seems like there is quite a gap....SoloFlite
Jul 20, 2002 12:01 PM
between DH and road. i suppose they are at opposite ends of the cycling spectrum andf it seems the number of people who do both is pretty small. it semms there is a small transition between XC and Road, but DH is an entirely different sport that uses a whole different set of muscles. how many times has your upper body felt like you were hit by a cement truck? i pedal my 40lb bike everywhere, it is my one and only bike, so i use it on trails, road, city, and of course mountains but no matter what, i always end a ride feeling like i just got back from the weight room. how would you describe the way your body feels after a killer road ride? numb? high? i can't really put my finger on what it is that i feel is missing, but i hope road riding fills the void, it is going to be another big investment....
I know what you mean...JBurton
Jul 21, 2002 5:00 PM
After a really technical MTB ride my upper body is tired as well (I ride a steel hardtail, so I am hammered more than my friends). On the road, this doesn't happen. I get a little stiffness in the shoulders and neck, but no fatigue. One thing you will notice is a really, really sore ass for the first few road rides. I even have to be broken in at the start of the road season, and I mostly ride on the road. On a mountain bike, and I would expect especially riding DH, you rarely stay seated for very long.

As far as the great fatigue, its all in the legs. They feel like rubber after a long hard ride. And I also get that high as well. Sometimes I am so elated after a good ride I can't stop chattering. I'll call up every friend in my book and talk their ear off. I am also completely relaxed after a hard ride. (not right away, but maybe two hours later) The road bike will not be a wasted investment. There is a lightness I always feel in the pedals the day after a hard effort, as well.

Personally, I can't understand all the two-wheeled tension between the different disciplines. Road, MTB, Downhill, Dual Slalom, BMX, Flatland...we are really all brothers. We might all gain a bit of knowledge if we were to live in each other's shoes for a day or two. I was personally thinking of getting a flatland street bike and learning (re-learning) some tricks.
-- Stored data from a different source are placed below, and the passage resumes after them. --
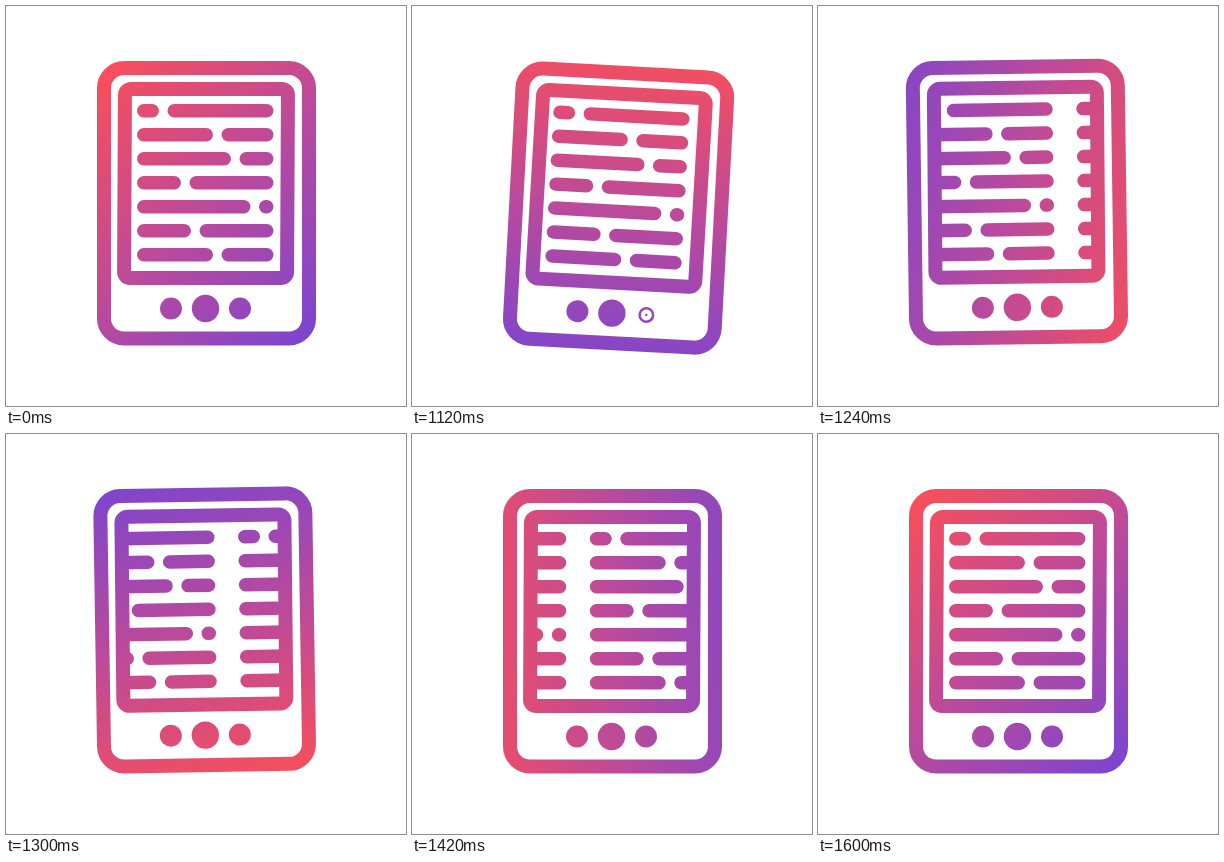
Write an HTML page with a canvas that moves like this. It is 400 px wide and 400 px high and loops after 1690 ms.

```html
<!DOCTYPE html>
<html lang="en">
<head>
<meta charset="utf-8">
<title>E-reader page turn</title>
<style>
  html, body { margin: 0; height: 100%; overflow: hidden; background: #fff; }
  canvas { display: block; }
</style>
</head>
<body>
<canvas id="stage" width="400" height="400"></canvas>
<script>
const ctx = document.getElementById('stage').getContext('2d');
const LOOP = 1690, REST = 1030, STEP = 30, LAST = 19;
const PAGE = 160;                                   // distance between two pages
const GAPS = [153, 207, 225, 175, 244.5, 185, 207];  // end of the first word per row
const PIVOT = [114, 312];

const clamp = v => Math.min(1, Math.max(0, v));
const ease = u => (1 - Math.cos(Math.PI * clamp(u))) / 2;

// Eased interpolation through [step, value] keys
function track(keys, s) {
  let value = keys[0][1];
  for (let i = 1; i < keys.length; i++) {
    const [s0, v0] = keys[i - 1], [s1, v1] = keys[i];
    if (s > s0) value = v0 + (v1 - v0) * ease((s - s0) / (s1 - s0));
  }
  return value;
}

const tiltAt = s => track([[-1.3, 0], [3, 3.1], [8, -1.2], [11, 0]], s) * Math.PI / 180;
const pressAt = s => track([[-1.3, 0], [3, 1], [7, 0]], s);
const scrollAt = s => PAGE * track([[2.15, 0], [19.2, 1]], s);

function gradientAt(s) {
  const u = clamp((s + 1.3) / 18.6);
  const turn = u - 0.6 * Math.sin(2 * Math.PI * u) / (2 * Math.PI);
  const angle = Math.PI / 4 + 2 * Math.PI * turn;
  const x = 172 * Math.cos(angle), y = 172 * Math.sin(angle);
  const g = ctx.createLinearGradient(200 - x, 198 - y, 200 + x, 198 + y);
  g.addColorStop(0, '#fa4f58');
  g.addColorStop(0.5, '#bc4a9a');
  g.addColorStop(1, '#7a45d0');
  return g;
}

function disc(x, y, r) {
  ctx.beginPath();
  ctx.arc(x, y, r, 0, 2 * Math.PI);
  ctx.fill();
}

function drawText(scroll) {
  ctx.save();
  ctx.beginPath();
  ctx.rect(118, 83, 164, 189);
  ctx.clip();
  ctx.lineWidth = 13.5;
  ctx.lineCap = 'round';
  ctx.beginPath();
  const bar = (x0, x1, y) => {
    ctx.moveTo(x0 + 6.75, y);
    ctx.lineTo(Math.max(x1 - 6.75, x0 + 6.8), y);
  };
  for (const x of [-scroll, PAGE - scroll]) {
    GAPS.forEach((end, row) => {
      const y = 104.7 + 24 * row;
      bar(131 + x, end + x, y);
      bar(end + 8.5 + x, 267.5 + x, y);
    });
  }
  ctx.stroke();
  ctx.restore();
}

function drawScreenFrame() {
  ctx.save();
  ctx.transform(1, 0, -0.005, 1, 0.89, 0);
  ctx.beginPath();
  ctx.roundRect(111.5, 76, 177, 203, 13);
  ctx.rect(125.5, 90, 149, 175);
  ctx.fill('evenodd');
  ctx.restore();
}

function drawButtons(press, paint) {
  const y = 302.5;
  disc(165, y, 11);
  disc(199.5, y, 13.7);
  disc(234, y, 11 - 3 * press);
  const hole = 5.5 * clamp(3 * press - 2);
  if (hole) {
    ctx.fillStyle = '#fff';
    disc(234, y, hole);
    ctx.fillStyle = paint;
    disc(234, y, 1.2);
  }
}

function draw(s) {
  const paint = gradientAt(s);
  ctx.fillStyle = '#fff';
  ctx.fillRect(0, 0, 400, 400);
  ctx.fillStyle = ctx.strokeStyle = paint;
  ctx.save();
  ctx.translate(...PIVOT);
  ctx.rotate(tiltAt(s));
  ctx.translate(-PIVOT[0], -PIVOT[1]);

  ctx.lineWidth = 14;
  ctx.beginPath();
  ctx.roundRect(98, 62, 205, 270.5, 20);
  ctx.stroke();

  drawText(scrollAt(s));
  drawScreenFrame();
  drawButtons(pressAt(s), paint);
  ctx.restore();
}

const start = performance.now();
function tick() {
  const t = (performance.now() - start) % LOOP;
  const step = Math.floor((t - REST) / STEP);
  draw(step < 0 || step >= LAST ? -2 : step);
  requestAnimationFrame(tick);
}
tick();
</script>
</body>
</html>
```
By the way, I hope you aren't averse to the super-hero costumes of the roadies!

Good luck!
re: I Have got the virus....mapei boy
Jul 23, 2002 4:29 PM
I'm mostly a roadie, and I can tell you this: my weekly XC excursions tend to be at least as full of pain and suffering as my road rides. The two-mile, three-mile uphill trails I tend to end up doing (which often hit 15%+ inclination) truly take it out of me. Not making the mountain ascents any easier are sketchy trail surfaces, and the fact that because a mountain bike is slower than a road bike, you tend to get less of a cooling breeze. Yes, the gearing is lower on mountain bikes, but oddly this doesn't seem to make any difference on the suffering front.